In large river systems, many walleyes are caught close to dams in winter and spring. At other times, work the deep water off wing dams, island channel cuts, deep-water bridge abutments, and center channel edges. Look for walleyes along a river channel that has considerable depth as well, especially in midsummer.
Riprap is an especially favored walleye haunt in rivers, especially in the evening and if there is deep water nearby. Other prominent locales include cuts, where currents meet each other; eddies and slicks; along and behind islands; large rocks; and the head and tail of pools. River walleyes feed on assorted forage, including crayfish, hellgrammites, and minnows. They are caught by jigging; casting; trolling with spoons, spinners, and plugs; and fishing with live bait.
Jigs are the most effective river walleye lure, probably because they are worked close to the bottom and represent minnows or crayfish. Small and shallow rivers generally require ⅛- to ⅝-ounce jigs; in fast water, you should increase weight. Fish jigs with the current; there is no need to actually jig them, and a slow rolling action is best. In spring and fall, use white, yellow, chartreuse, and silver colors; in summer use brown, black, green, or orange-and-brown.

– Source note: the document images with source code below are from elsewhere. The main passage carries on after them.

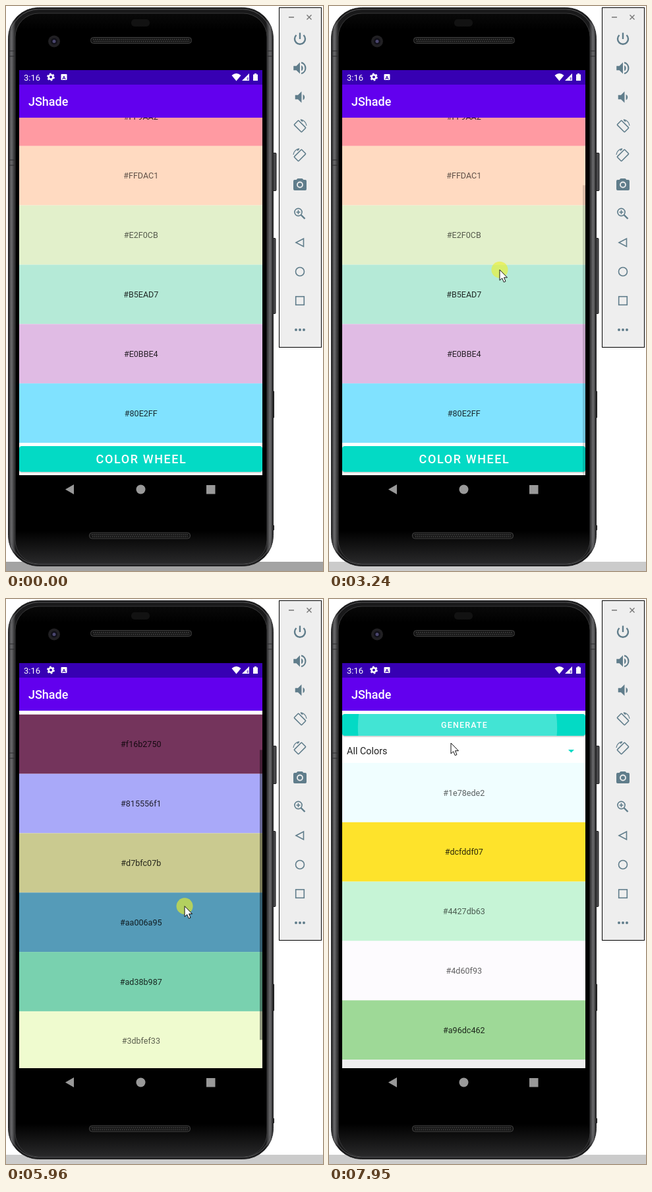
These frames come from a looping animation (481 px wide and 855 px high, 8000 ms). An HTML page:

```html
<!DOCTYPE html>
<html lang="en">
<head>
<meta charset="utf-8">
<title>Color list</title>
<style>
  html, body { margin: 0; width: 100%; height: 100%; overflow: hidden; background: #fff; }
  svg { display: block; width: 100vw; height: 100vh; font-family: Roboto, sans-serif; }
  .button { font-weight: 500; fill: #fff; text-anchor: middle; letter-spacing: .0892em; }
  .icons { fill: #607d8b; }
  .line { fill: none; stroke: #607d8b; stroke-width: 1.6; }
</style>
</head>
<body>
<svg viewBox="0 0 481 855">
  <defs>
    <linearGradient id="frame">
      <stop offset="0" stop-color="#1c1c1d"/><stop offset=".012" stop-color="#6b6b6d"/>
      <stop offset=".028" stop-color="#19191a"/><stop offset=".972" stop-color="#19191a"/>
      <stop offset=".988" stop-color="#6b6b6d"/><stop offset="1" stop-color="#1c1c1d"/>
    </linearGradient>
    <linearGradient id="face" x2="0" y2="1">
      <stop offset="0" stop-color="#090909"/><stop offset=".03" stop-color="#000"/>
      <stop offset=".94" stop-color="#000"/><stop offset="1" stop-color="#29292a"/>
    </linearGradient>
    <clipPath id="viewport"><path d="M20 169H389V710H20Z"/></clipPath>
    <clipPath id="buttonShape"><rect x="20" y="174" width="369" height="33" rx="4"/></clipPath>
    <g id="grille">
      <rect x=".5" y=".5" width="153" height="9" rx="4" fill="#151515" stroke="#414141"/>
      <path d="M4 3.5H150M5 6.5H150" stroke="#4a4a4a" stroke-width="1.5" stroke-dasharray="1.5 1.5"/>
    </g>
    <path id="speaker" d="M3 9v6h4l5 5V4L7 9H3z"/>
    <g id="rotate" class="line">
      <rect x="-4.7" y="-8" width="9.4" height="16" rx="1" transform="rotate(-45)"/>
      <path d="M1-10A10 10 0 0 1 10-1M1-10L4-7" stroke-width="1.3"/>
    </g>
  </defs>

  <path id="footer" d="M0 841H481V855H0Z"/>

  <!-- Phone body -->
  <g fill="#4a4a4c" stroke="#1b1b1c">
    <rect x="402" y="222.500" width="8" height="57" rx="1"/>
    <rect x="402" y="351.500" width="7" height="114" rx="1"/>
    <path d="M402 583H406.500V623H402ZM402 786H406.500V793H402Z"/>
  </g>
  <rect x="3.500" y="2.500" width="402" height="845" rx="46" fill="url(#frame)" stroke="#262627"/>
  <rect x="6.500" y="5" width="396" height="840" rx="43" fill="none" stroke="#59595b"/>
  <path d="M3 68H13M3 76H13M3 233H13M3 241H13M396 68H406M396 76H406" stroke="#2b2b2c"/>
  <rect x="14" y="11" width="382" height="833" rx="36" fill="url(#face)" stroke="#39393a"/>
  <rect x="190" y="20" width="28" height="11" rx="5" fill="#121212"/>
  <circle cx="73" cy="53.500" r="9" fill="#212023"/>
  <circle cx="73" cy="53.500" r="5" fill="#111019"/>
  <circle cx="73" cy="53.500" r="2.500" fill="#4b4770"/>
  <use href="#grille" x="128" y="47"/>
  <use href="#grille" x="126" y="796.500"/>

  <!-- App content -->
  <path d="M20 169H389V710H20Z" fill="#fff"/>
  <g clip-path="url(#viewport)">
    <g id="content">
      <rect x="20" y="176" width="369" height="33" rx="4" fill="#d9d9d9"/>
      <rect x="20" y="174" width="369" height="33" rx="4" fill="#03dac5"/>
      <circle id="ripple" cx="195" cy="194" fill="#fff" clip-path="url(#buttonShape)"/>
      <text class="button" x="205.500" y="195.300" font-size="12.570">GENERATE</text>
      <text x="27" y="235.300" font-size="14.400" fill="#212121">All Colors</text>
      <path d="M363 228H372L367.500 232.500Z" fill="#03dac5"/>
      <g id="rows" font-size="12.570" text-anchor="middle"></g>
      <rect x="20" y="794" width="369" height="39" rx="4" fill="#d9d9d9"/>
      <rect x="20" y="792" width="369" height="39" rx="4" fill="#03dac5"/>
      <text class="button" x="205.500" y="818.300" font-size="18">COLOR WHEEL</text>
    </g>
    <rect id="thumb" x="385" width="4" height="438.800"/>
  </g>

  <!-- System bars -->
  <path d="M20 97H389V119H20Z" fill="#3700b3"/>
  <path d="M20 119H389V169H20Z" fill="#6200ee"/>
  <g fill="#fff">
    <text x="27" y="112.700" font-size="13">3:16</text>
    <text x="34" y="150.700" font-size="18" font-weight="500">JShade</text>
    <circle cx="68" cy="107.500" r="3.300" fill="none" stroke="#fff" stroke-width="2.600"/>
    <circle cx="68" cy="107.500" r="5" fill="none" stroke="#fff" stroke-width="1.800" stroke-dasharray="2.618"/>
    <rect x="83.500" y="103" width="9" height="9" rx="1"/>
    <text x="88" y="110.500" font-size="8" font-weight="700" text-anchor="middle" fill="#3700b3">A</text>
    <path d="M342.500 105Q349.500 99 356.500 105L349.500 113.500ZM358 113L369 102V113ZM375 103.500H377V102H380V103.500H382V113H375Z"/>
    <path d="M365.500 108V112H368V108Z" fill="#3700b3" opacity=".5"/>
  </g>
  <g fill="#999">
    <path d="M90 731.500L103 724V739ZM304 725H317.500V738.500H304Z"/>
    <circle cx="204.500" cy="731.500" r="7"/>
  </g>

  <!-- Emulator toolbar -->
  <rect x="414.500" y="2.500" width="64" height="514" fill="#eee" stroke="#000"/>
  <path d="M429 17H437M456.500 13.500L463.500 20.500M463.500 13.500L456.500 20.500" stroke="#757575" stroke-width="1.400"/>
  <g class="icons">
    <path class="line" d="M440.500 44A8 8 0 1 0 451.500 44M446 40.500V50" style="stroke-width:2.400"/>
    <g transform="translate(433 81) scale(1.080)">
      <use href="#speaker"/>
      <path d="M14 8v8a4.500 4.500 0 0 0 0-8z"/>
      <path class="line" d="M14 4.300a8 8 0 0 1 0 15.400" style="stroke-width:2"/>
    </g>
    <g transform="translate(435.500 125) scale(1.080)">
      <use href="#speaker"/><path d="M14 8v8a4.500 4.500 0 0 0 0-8z"/>
    </g>
    <use href="#rotate" x="446" y="182"/>
    <use href="#rotate" transform="translate(446 226) scale(-1 1)"/>
    <path d="M442.500 261L440.500 263H438Q436 263 436 265V277Q436 279 438 279H454Q456 279 456 277V265Q456 263 454 263H451.500L449.500 261Z"/>
    <circle cx="446" cy="270.500" r="4" fill="none" stroke="#eee" stroke-width="1.800"/>
    <g class="line">
      <circle cx="443.500" cy="312" r="5.600"/>
      <path d="M440.500 312H446.500M443.500 309V315"/>
      <path d="M447.500 316L453.500 322" stroke-width="2.400"/>
      <path d="M440 358L451.500 352V364Z"/>
      <circle cx="446" cy="402" r="6.500"/>
      <rect x="439.700" y="439.700" width="12.600" height="12.600"/>
    </g>
    <circle cx="440" cy="490" r="2"/><circle cx="446" cy="490" r="2"/><circle cx="452" cy="490" r="2"/>
  </g>

  <g id="cursor">
    <circle id="press" r="12.500" fill="#eef028" opacity=".62"/>
    <path d="M0 0V16L3.700 12.700L6.300 18.700L9 17.500L6.500 11.700H11.500Z" fill="#fff" stroke="#111"/>
  </g>
</svg>
<script>
const LOOP = 8000, START = 460, STEP = 66.1, ROW = 89.83;
const $ = id => document.getElementById(id);

// Each palette: start time, then "label fill" pairs.
const palettes = [
  [0, '#FF9AA2 #ff9aa2', '#FFDAC1 #ffdac1', '#E2F0CB #e2f0cb', '#B5EAD7 #b5ead7', '#E0BBE4 #e0bbe4', '#80E2FF #80e2ff'],
  [4250, '#f16b2750 #74345c', '#815556f1 #a9a9f9', '#d7bfc07b #caca90', '#aa006a95 #559bb8', '#ad38b987 #79d1af', '#3dbfef33 #effbcf'],
  [7200, '#5c94d0a1 #c2e2c7', '#7be08c52 #f0c4a6', '#4fa3b7e8 #d5e2f6', '#93c9a05e #d2b491', '#62d9e47c #d4eeae', '#38b1c6d9 #e9f1f6'],
  [7850, '#1e78ede2 #f0feff', '#dcfddf07 #fee32b', '#4427db63 #c6f4d6', '#4d60f93 #fdfbfe', '#a96dc462 #9ed997', '#2fc0c0c0 #efefef']
];

const pointer = [
  [460, 262, 330], [790, 250, 400], [860, 250, 400], [1319, 240, 517], [1500, 236, 640], [1700, 238, 682],
  [2100, 245, 640], [2250, 250, 600], [2800, 262, 310], [3000, 258, 330], [3239, 259, 400],
  [3700, 250, 540], [3900, 230, 480], [4180, 200, 195], [5021, 200, 195], [5087, 222, 292],
  [5300, 275, 520], [5680, 272, 400], [5800, 272, 412], [5958, 271, 469], [6200, 265, 540],
  [6400, 260, 500], [6800, 185, 195], [7780, 185, 195], [7929, 185, 218]
];
const scrolling = [
  [860, 126], [1319, 9], [1400, 0], [2250, 0], [2700, 126], [3239, 126], [3650, 0],
  [5350, 0], [5620, 126], [5800, 126], [5958, 69], [6150, 0]
];
const thumbAlpha = [
  [800, 0], [900, .4], [1750, .4], [2000, 0], [2250, 0], [2350, .4], [2850, .4], [3150, 0], [3239, .15],
  [3350, .4], [3900, .4], [4150, 0], [5300, 0], [5400, .4], [6400, .4], [6650, 0]
];
const presses = [[800, 1560], [2200, 2900], [3100, 3750], [4180, 4270], [5300, 6250], [7080, 7180], [7740, 7850]];
const clicks = [4180, 7080, 7760];

// Linear interpolation of column `col` in a list of [time, values...].
function track(keys, t, col = 1) {
  const i = keys.findIndex(k => k[0] > t);
  if (i === 0) return keys[0][col];
  if (i < 0) return keys[keys.length - 1][col];
  const a = keys[i - 1], b = keys[i];
  return a[col] + (b[col] - a[col]) * (t - a[0]) / (b[0] - a[0]);
}

function add(tag, attrs) {
  const el = document.createElementNS('http://www.w3.org/2000/svg', tag);
  for (const name in attrs) el.setAttribute(name, attrs[name]);
  return $('rows').appendChild(el);
}

const rows = Array.from({ length: 6 }, (_, i) => {
  const y = 248 + i * ROW;
  return {
    swatch: add('rect', { x: 20, y, width: 369, height: ROW }),
    label: add('text', { x: 204.8, y: y + 49.5 })
  };
});

function luminance(hex) {
  const [r, g, b] = [1, 3, 5].map(i => parseInt(hex.substr(i, 2), 16));
  return .3 * r + .59 * g + .11 * b;
}

let shown;
function showPalette(palette) {
  if (palette === shown) return;
  shown = palette;
  rows.forEach(({ swatch, label }, i) => {
    const [name, fill] = palette[i + 1].split(' ');
    swatch.setAttribute('fill', fill);
    label.textContent = name;
    label.setAttribute('fill-opacity', luminance(fill) > 220 ? .62 : .82);
  });
}

function draw(time) {
  const t = time < START ? 0 : START + Math.floor((time - START) / STEP) * STEP;
  const scroll = track(scrolling, t);
  showPalette(palettes.filter(p => p[0] <= t).pop());
  $('content').setAttribute('transform', `translate(0 ${-scroll})`);
  $('thumb').setAttribute('y', 169 + scroll * 541 / 667);
  $('thumb').setAttribute('opacity', track(thumbAlpha, t));

  const age = t - (clicks.filter(c => c <= t).pop() ?? -LOOP);
  $('ripple').setAttribute('r', Math.min(age * .893, 400));
  $('ripple').setAttribute('opacity', track([[300, .25], [500, 0]], age));

  $('cursor').setAttribute('visibility', time < START ? 'hidden' : 'visible');
  $('cursor').setAttribute('transform', `translate(${track(pointer, t)} ${track(pointer, t, 2)})`);
  $('press').setAttribute('display', presses.some(([a, b]) => t >= a && t < b) ? 'inline' : 'none');

  const gray = Math.round(track([[400, 163], [700, 203]], t));
  $('footer').setAttribute('fill', `rgb(${gray},${gray},${gray})`);
}

const begin = performance.now();
function tick() {
  draw((performance.now() - begin) % LOOP);
  requestAnimationFrame(tick);
}
tick();
</script>
</body>
</html>
```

Live bait is also very effective. A live bait rig having a ¼- to 1-ounce weight, rigged with 20 inches of dropback leader and a No. 2 short-shanked hook, is used. Minnows, nightcrawlers, leeches, salamanders, waterdogs, and crayfish are used for bait, plus assorted minnows. Sinker style can be split shot, egg, or another bottom-bouncing type.
Medium Tackle Covers Most Fishing Needs

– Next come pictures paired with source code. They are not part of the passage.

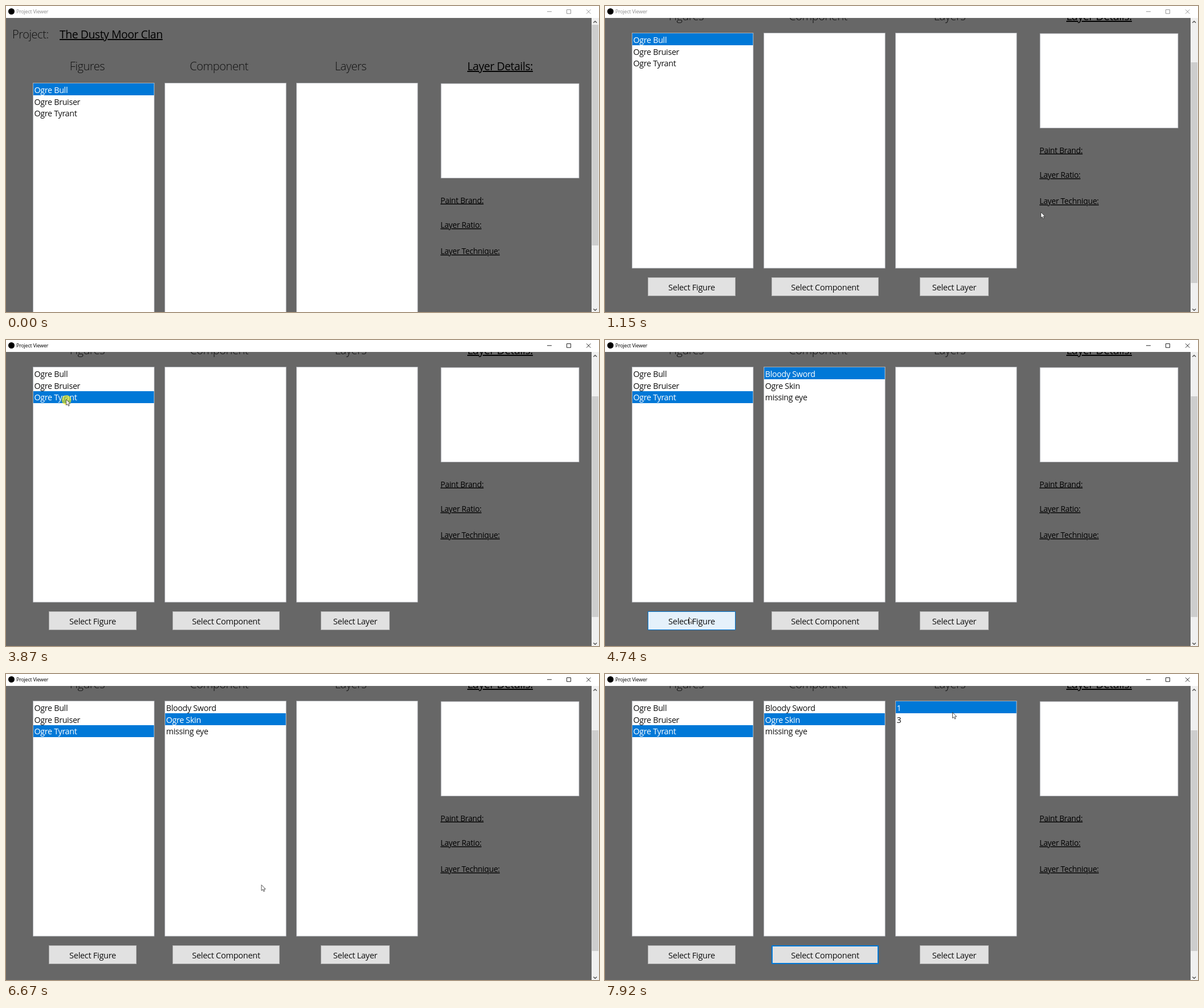
An HTML page for the animation above (7.99 s loop, 1040x538 px).

```html
<!DOCTYPE html>
<html lang="en">
<head>
<meta charset="utf-8">
<title>Project Viewer</title>
<style>
html, body { margin: 0; width: 100%; height: 100%; overflow: hidden; background: #676767; }
svg { display: block; width: 1040px; height: 538px; }
text { font-family: "Open Sans", "Noto Sans", sans-serif; font-size: 14.6px; letter-spacing: -0.022em; fill: #111; white-space: pre; }
.row { font-size: 14.3px; }
.head { font-size: 20px; font-weight: 300; }
.big { font-size: 19.35px; fill: #000; }
.label { font-size: 13.85px; fill: #000; }
.under { text-decoration: underline; text-decoration-thickness: 1px; }
.mid { text-anchor: middle; }
.caption { font-size: 8.9px; }
</style>
</head>
<body>
<svg id="stage" viewBox="0 0 1040 538" xmlns="http://www.w3.org/2000/svg">
  <defs><clipPath id="client"><rect y="21" width="1027" height="517"/></clipPath></defs>
  <rect width="1040" height="538" fill="#676767"/>
  <g clip-path="url(#client)"><g id="page"></g></g>
  <rect x="1027" y="21" width="13" height="517" fill="#f0f0f0"/>
  <rect id="thumb" x="1027.5" width="11.5" height="388" fill="#cdcdcd"/>
  <path d="M1030.3 29.6L1033.2 26.7L1036.1 29.6M1030.3 532.4L1033.2 535.3L1036.1 532.4" fill="none" stroke="#505050" stroke-width="1.4"/>
  <rect width="1040" height="21" fill="#fff"/>
  <circle cx="9.5" cy="9.5" r="5.5" fill="#000"/>
  <text id="caption" class="caption" x="18" y="13">Project Viewer</text>
  <path id="controls" d="M949 9.8H957M983.5 6.5H990.5V13.3H983.5ZM1018 6.3L1025.3 13.6M1025.3 6.3L1018 13.6" fill="none" stroke-width=".9"/>
  <circle id="click" r="8.5" fill="#ffee00" opacity=".6"/>
  <path id="cursor" d="M.5 .5V10.6L2.8 8.5L4.4 12.1L6.1 11.4L4.6 7.9H7.7Z" fill="#fff" stroke="#2a2a2a" stroke-width=".8"/>
</svg>
<script>
const LOOP = 7990, SCROLL = 88, ROW = 20.7, TICK = 75;
const BTN_Y = 565, BTN_H = 33;
const $ = id => document.getElementById(id);
const page = $('page');

function set(el, attrs) {
  for (const k in attrs) el.setAttribute(k, attrs[k]);
}
function add(tag, attrs, text) {
  const el = document.createElementNS('http://www.w3.org/2000/svg', tag);
  set(el, attrs);
  if (text) el.textContent = text;
  page.appendChild(el);
  return el;
}
const show = (el, on) => set(el, { visibility: on ? 'visible' : 'hidden' });
const label = (cls, x, y, text) => add('text', { class: cls, x, y }, text);
const panel = (x, y, width, height) =>
  add('rect', { x, y, width, height, fill: '#fff', stroke: '#abadb3', 'stroke-width': .8 });

function makeList(x, title, names) {
  label('head mid', x + 95, 113, title);
  panel(x, 135.5, 212.5, 413.5);
  return names.map((name, i) => {
    const y = Math.round(136.4 + ROW * i), end = Math.round(136.4 + ROW * (i + 1));
    return {
      bar: add('rect', { x: x + .5, y, width: 211.5, height: end - y, fill: '#0078d7' }),
      text: label('row', x + 2, 153 + 20.5 * i, name)
    };
  });
}
function makeButton(x, width, text) {
  const box = add('rect', {});
  label('mid', x + width / 2, 588, text);
  return { x, width, box };
}

label('head', 11, 57, 'Project:');
label('big under', 94, 57, 'The Dusty Moor Clan');
label('big under', 809, 113, 'Layer Details:');
panel(763, 136.3, 242, 166.3);
label('label under', 762, 346.5, 'Paint Brand:');
label('label under', 762, 390, 'Layer Ratio:');
label('label under', 762, 436, 'Layer Technique:');

const figures = makeList(47.5, 'Figures', ['Ogre Bull', 'Ogre Bruiser', 'Ogre Tyrant']);
const parts = makeList(278.7, 'Component', ['Bloody Sword', 'Ogre Skin', 'missing eye']);
const layers = makeList(509.5, 'Layers', ['1', '3']);
const figureBtn = makeButton(75, 154, 'Select Figure');
const partBtn = makeButton(292, 188, 'Select Component');
const layerBtn = makeButton(552, 121, 'Select Layer');

// When the script of the demo reaches each action
const SCROLLED = 1150, PICK_BRUISER = 2620, PICK_TYRANT = 3800, FIGURE_DOWN = 4590,
  FIGURE_UP = 4740, PICK_SKIN = 5900, PART_DOWN = 7130, PART_UP = 7300;

const clicks = [[PICK_BRUISER, 2850], [PICK_TYRANT, 3950], [FIGURE_DOWN, FIGURE_UP],
  [PICK_SKIN, 6130], [PART_DOWN, PART_UP]];

// Pointer travel: start, end, and where it stops
const moves = [
  [300, 600, 764, 362],
  [1610, 2000, 29, 80],
  [2230, 2310, 20, 82],
  [2400, 2620, 123, 82],
  [3000, 3070, 104, 116],
  [3250, 3480, 105, 104],
  [3950, 3950, 106, 108],
  [4120, 4420, 147, 487],
  [4890, 5590, 316, 77],
  [5900, 6130, 314, 79],
  [6360, 6900, 507, 500],
  [6975, 7130, 394, 485],
  [7620, 7850, 627, 95],
  [7920, 7920, 609, 67]
];

function pointer(t) {
  let x = 1044, y = 524;
  if (t < moves[0][0]) return null;
  for (const [start, end, toX, toY] of moves) {
    if (t < start) break;
    const steps = Math.round((end - start) / TICK) + 1;
    const step = Math.floor((t - start) / TICK) + 1;
    const p = 1 - (1 - Math.min(1, step / steps)) ** 1.2;
    x += (toX - x) * p;
    y += (toY - y) * p;
  }
  return [x, y];
}

function drawList(rows, picked, filled) {
  rows.forEach((row, i) => {
    show(row.bar, filled && i === picked);
    show(row.text, filled);
    row.text.style.fill = i === picked ? '#fff' : '#111';
  });
}
function drawButton(btn, at, scroll, pressed, focused) {
  const over = at && at[0] >= btn.x && at[0] <= btn.x + btn.width &&
    at[1] + scroll >= BTN_Y && at[1] + scroll <= BTN_Y + BTN_H;
  const [fill, stroke] = pressed ? ['#cce4f7', '#005499'] :
    over ? ['#e5f1fb', '#0078d7'] : ['#e1e1e1', focused ? '#0078d7' : '#adadad'];
  const w = focused && !over ? 2 : 1;
  set(btn.box, {
    x: btn.x + w / 2, y: BTN_Y + w / 2, width: btn.width - w, height: BTN_H - w,
    fill, stroke, 'stroke-width': w
  });
}

function draw(t) {
  const scroll = t < SCROLLED ? 0 : SCROLL;
  const at = pointer(t);
  const active = t >= PICK_BRUISER;
  const within = (a, b) => t >= a && t < b;

  set(page, { transform: `translate(0 ${-scroll})` });
  set($('thumb'), { y: scroll ? 99 : 33 });
  $('caption').style.fill = active ? '#000' : '#8c8c8c';
  set($('controls'), { stroke: active ? '#111' : '#8c8c8c' });

  drawList(figures, t < PICK_BRUISER ? 0 : t < PICK_TYRANT ? 1 : 2, true);
  drawList(parts, t < PICK_SKIN ? 0 : 1, t >= FIGURE_UP);
  drawList(layers, 0, t >= PART_UP);
  drawButton(figureBtn, at, scroll, within(FIGURE_DOWN, FIGURE_UP), within(FIGURE_DOWN, PICK_SKIN));
  drawButton(partBtn, at, scroll, within(PART_DOWN, PART_UP), t >= PART_DOWN);
  drawButton(layerBtn, at, scroll, false, false);

  show($('cursor'), at);
  show($('click'), clicks.some(([a, b]) => within(a, b)));
  if (at) {
    set($('cursor'), { transform: `translate(${at[0]} ${at[1]})` });
    set($('click'), { cx: at[0] + 1, cy: at[1] + 1.5 });
  }
}

const origin = performance.now();
function tick() {
  draw((performance.now() - origin) % LOOP);
  requestAnimationFrame(tick);
}
draw(0);
tick();
</script>
</body>
</html>
```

Tackle needs for walleyes in lakes and rivers are not very complicated. Spinning rods from 5½ to 7 feet long in medium action and reels filled with an 8 to 12-pound line are standard. Baitcasting tackle can be used as well, generally with slightly heavier strength line. In clear waters, fluorocarbon lines and leaders are desirable, and microfilament lines are a good mainline choice. For trolling, especially when planer boards are used, longer rods and stouter gear may be necessary. Flycasting tackle is seldom appropriate, although it is possible to use when the fish are shallow and concentrated. Hardly any fly fishing is done by walleye devotees.